Wednesday, October 28, 2009

Corn Syrup linked to bee colony collapse

An important new scientific study on the toxic effects of feeding high fructose corn syrup to bees.

Government researchers have found that high-fructose corn syrup, which is used as a sweetening agent in thousands of products, creates potentially dangerous levels of a toxic substance when heated.

The scientists – from USDA’s Agricultural Research Service in Tuscon and New Orleans and at the University of Wisconsin – were searching for a possible cause of Colony Collapse Disorder, a mysterious disease that has killed at least one-third of the nation’s commercial bees.

(c) photo by A. Schneider

(c) photo by A. Schneider

The team targeted the popular sweetener because it is widely used both with honey bees and those used primarily for vital crop pollination.

High-fructose corn syrup is produced by grinding corn to produce corn starch, then that powder is processed to yield corn syrup, which is almost entirely glucose. Enzymes or proteins are then added which changes the glucose into fructose.

It is the fructose that food producers use to sweeten their products and by commercial beekeepers to strengthen their bees, to increase honey production and as a food supplement when natural sources of nectar and pollen have diminished.

During repeated tests, the researchers found that when the HFCS is heated it forms hydroxymethylfurfural or HMF which can kill honeybees. Alarmingly, they found when temperatures rose, levels of HMF increased steadily in proportion.

The study, by Blaise LeBlanc, Gillian Eggleston and their colleagues, is published this week in ACS’ Journal of Agricultural and Food Chemistry. The authors said their work could also help keep the substance out of soft drinks and dozens of other human foods that contain HFCS.

“The data are important for commercial beekeepers . . . and because HFCS is incorporated as a sweetener in many processed foods, the data from this study are important for human health as well,” states the report which was funded by the National Honey Board.

Laboratory studies in Sweden published this year have linked HMF to DNA damage in humans, the USDA team reported.
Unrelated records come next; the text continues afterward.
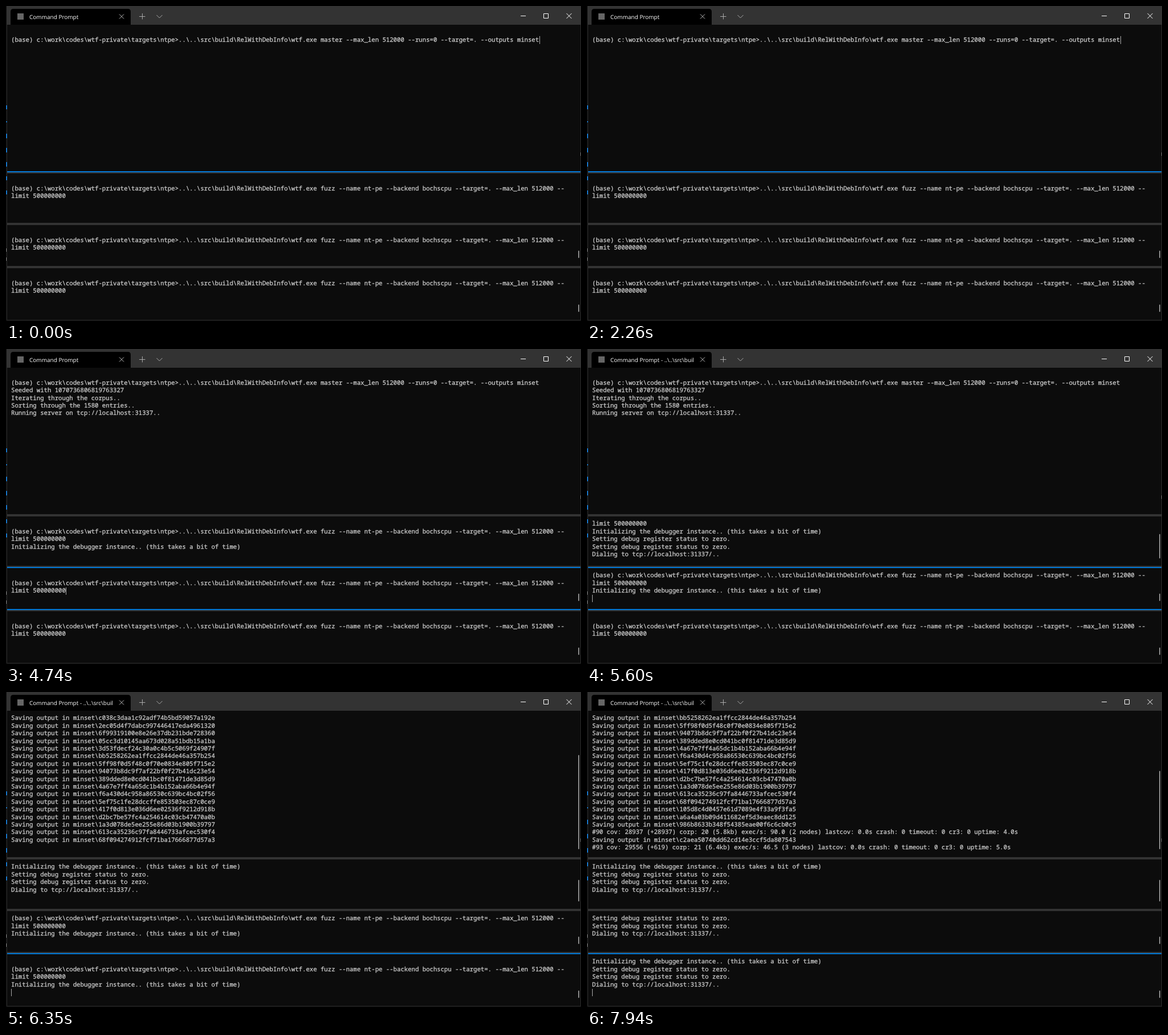
These frames come from a looping animation (1010x555 px, 8000 ms). An HTML page:

```html
<!DOCTYPE html>
<html lang="en">
<head>
<meta charset="utf-8">
<title>Terminal</title>
<style>
html, body { margin: 0; width: 100%; height: 100%; overflow: hidden; background: #0c0c0c; }
#stage { position: relative; width: 1010px; height: 555px; overflow: hidden; background: #0c0c0c; }
#stage > * { position: absolute; margin: 0; }
svg { left: 0; top: 0; }
pre { left: 9px; color: #ccc; font: 10.667px/13.4px "Noto Sans Mono", monospace;
  -webkit-text-stroke: .3px #ccc; text-rendering: geometricPrecision; font-variant-ligatures: none; }
#title { left: 41px; top: 11px; width: 147px; overflow: hidden; white-space: pre; color: #fff;
  font: 10px/16px "Open Sans", sans-serif; text-rendering: geometricPrecision; }
.edge { left: 2px; width: 1007px; height: 2px; }
.thumb { left: 1005px; width: 2px; background: #8a8a8a; border-radius: 1px; }
#cursor { width: 1px; height: 13.4px; background: #aaa; }
</style>
</head>
<body>
<div id="stage">
<svg width="1010" height="555" fill="none">
  <path d="M1 0H1010V33H1Z" fill="#333"/>
  <path d="M8 33V10Q8 5 13 5H214Q219 5 219 10V33Z" fill="#000"/>
  <path d="M1.5 33V553.5H1009.5V33" stroke="#2b2b2b"/>
  <path d="M1 175v7M1 203v2M1 225v8M1 250v8M1 275v8M1 300v7M1 325v7" stroke="#1873c4" stroke-width="2"/>
  <path d="M.5 427v6M.5 443v6M1009.5 258v6" stroke="#777"/>
  <path d="M20 13h11v11h-11Z" fill="#666"/>
  <path d="M199 14.5l8 8m0-8l-8 8" stroke="#bbb"/>
  <path d="M234 18.5h10.5M239.5 13v10.5M264.5 16l5 5 5-5" stroke="#aaa"/>
  <path d="M904 17.5h9M944.5 13.5h8v8h-8ZM984.5 13l9 9m0-9l-9 9" stroke="#fff"/>
</svg>
<div id="title"></div>
</div>
<script>
const LOOP = 8000, ROW = 13.4, COL = 6.4;
const stage = document.getElementById('stage'), title = document.getElementById('title');

const prompt = '\n(base) c:\\work\\codes\\wtf-private\\targets\\ntpe>..\\..\\src\\build\\RelWithDebInfo\\wtf.exe ';
const master = prompt + 'master --max_len 512000 --runs=0 --target=. --outputs minset';
const fuzz = prompt + 'fuzz --name nt-pe --backend bochscpu --target=. --max_len 512000 --\nlimit 500000000';
const init = 'Initializing the debugger instance.. (this takes a bit of time)\n';
const setting = 'Setting debug register status to zero.\n'.repeat(2);
const dial = 'Dialing to tcp://localhost:31337/..';

const hashes = `c038c3daa1c92adf74b5bd59057a192e 2ec05d4f7dabc997446417eda4961320
6f99319100e8e26e37db231bde728360 05cc3d10145aa673d028a51bdb15a1ba
3d53fdecf24c30a0c4b5c5069f24907f bb5258262ea1ffcc2844de46a357b254
5ff98f0d5f48c0f70e0834e805f715e2 94073b8dc9f7af22bf0f27b41dc23e54
389dded8e0cd041bc0f81471de3d85d9 4a67e7ff4a65dc1b4b152aba66b4e94f
f6a430d4c958a86530c639bc4bc02f56 5ef75c1fe28dccffe853503ec87c0ce9
417f0d813e036d6ee02536f9212d918b d2bc7be57fc4a254614c03cb47470a0b
1a3d078de5ee255e86d03b1900b39797 613ca35236c97fa8446733afcec530f4
68f094274912fcf71ba17666877d57a3 105d8c4d0457e61d7089e4f33a9f3fa5
a6a4a03b09d411682ef5d3eaec8dd125 986b8633b348f54385eae00f6c6cb0c9
c2aea50740dd62cd14e3ccf5da807543`.split(/\s+/);
const save = n => hashes.splice(0, n).map(h => `Saving output in minset\\${h}\n`).join('');

// Each pane: row area, separators, scroll thumb, and output as [time, text]; run = time of Enter
const panes = [
  { top: 40, rows: 18, edges: [291], end: 277, track: 230.67, run: 2790, log: [
    [0, master],
    [2790, '\nSeeded with 1070736806819763327\nIterating through the corpus..\nSorting through the 1580 entries..\n'],
    [3670, 'Running server on tcp://localhost:31337..\n'],
    [5650, '#0 cov: 0 (+0) corp: 0 (0.0b) exec/s: -nan (1 nodes) lastcov: 2.0s crash: 0 timeout: 0 cr3: 0 uptime: 2.0s\n'],
    [5720, save(2)], [5790, save(3)], [5860, save(2)], [5930, save(3)], [5990, save(3)], [6060, save(3)],
    [6130, save(1)], [6420, save(1)], [6480, save(1)], [6550, save(1)],
    [6880, '#90 cov: 28937 (+28937) corp: 20 (5.8kb) exec/s: 90.0 (2 nodes) lastcov: 0.0s crash: 0 timeout: 0 cr3: 0 uptime: 4.0s'],
    [6950, '\n'], [7480, save(1)],
    [7940, '#93 cov: 29556 (+619) corp: 21 (6.4kb) exec/s: 46.5 (3 nodes) lastcov: 0.0s crash: 0 timeout: 0 cr3: 0 uptime: 5.0s']] },
  { top: 302, rows: 5, edges: [293, 382], end: 368.5, track: 59.5, run: 4130, log: [
    [0, fuzz], [4130, '\n'], [4200, init], [5340, setting], [5600, dial], [5650, '\n']] },
  { top: 392.7, rows: 4, edges: [384, 458], end: 444, thumb: 13, run: 5190, log: [
    [0, fuzz], [5190, '\n' + init], [6420, setting], [6480, dial], [6550, '\n']] },
  { top: 469, rows: 5, edges: [460], end: 539, thumb: 13, run: 6280, log: [
    [0, fuzz], [6280, '\n'], [6350, init], [7670, setting], [7940, dial + '\n']] }
];
const focusTimes = [0, 3470, 4740, 5930];
const cursorOff = [[260, 1190], [1730, 2260], [4660, 4740], [5720, 5930], [6950, 7480]];

function add(tag, cls, top) {
  const el = document.createElement(tag);
  el.className = cls;
  el.style.top = top + 'px';
  return stage.appendChild(el);
}
for (const p of panes) {
  p.pre = add('pre', '', p.top + 0.4);
  p.lines = p.edges.map(y => add('div', 'edge', y));
  p.bar = add('div', 'thumb', 0);
}
const cursor = add('div', '', 0);
cursor.id = 'cursor';

function draw(t) {
  const focus = focusTimes.filter(s => s <= t).length - 1;
  panes.forEach((p, i) => {
    const all = p.log.filter(e => e[0] <= t).map(e => e[1]).join('').split('\n');
    const view = all.slice(-p.rows), text = view.join('\n');
    // The leading newline of a pre is kept when set as text
    if (p.text !== text) p.pre.textContent = p.text = text;

    const h = p.thumb || (all.length > p.rows ? p.track * p.rows / all.length : 0);
    p.bar.style.top = p.end - h + 'px';
    p.bar.style.height = h + 'px';
    for (const line of p.lines) line.style.background = i === focus ? '#0078d7' : '#333';

    if (i === focus) {
      cursor.style.left = 9 + Math.floor(view[view.length - 1].length * COL) + 'px';
      cursor.style.top = p.top + (view.length - 1) * ROW + 'px';
      title.textContent = 'Command Prompt' + (t >= p.run ? ' - ..\\..\\src\\buil' : '');
    }
  });
  cursor.hidden = cursorOff.some(([a, b]) => t >= a && t < b);
}

const start = performance.now();
function tick() {
  draw((performance.now() - start) % LOOP);
  requestAnimationFrame(tick);
}
tick();
</script>
</body>
</html>
```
In addition, HMF breaks down in the body to other substances – daughter metabolites ­– potentially more harmful than the original substance.

For close to a decade, researchers throughout the world have been searching for the cause of the widespread destruction of bee colonies.

In the U.S., the growing shortage of honey has caused the increased importation of foreign products, much of which is wrongly labeled to avoid paying tariffs on Chinese honey. Some are adulterated with illegal antibiotics on violation of FDA regulations.

Here is a link to the study published by the ACS.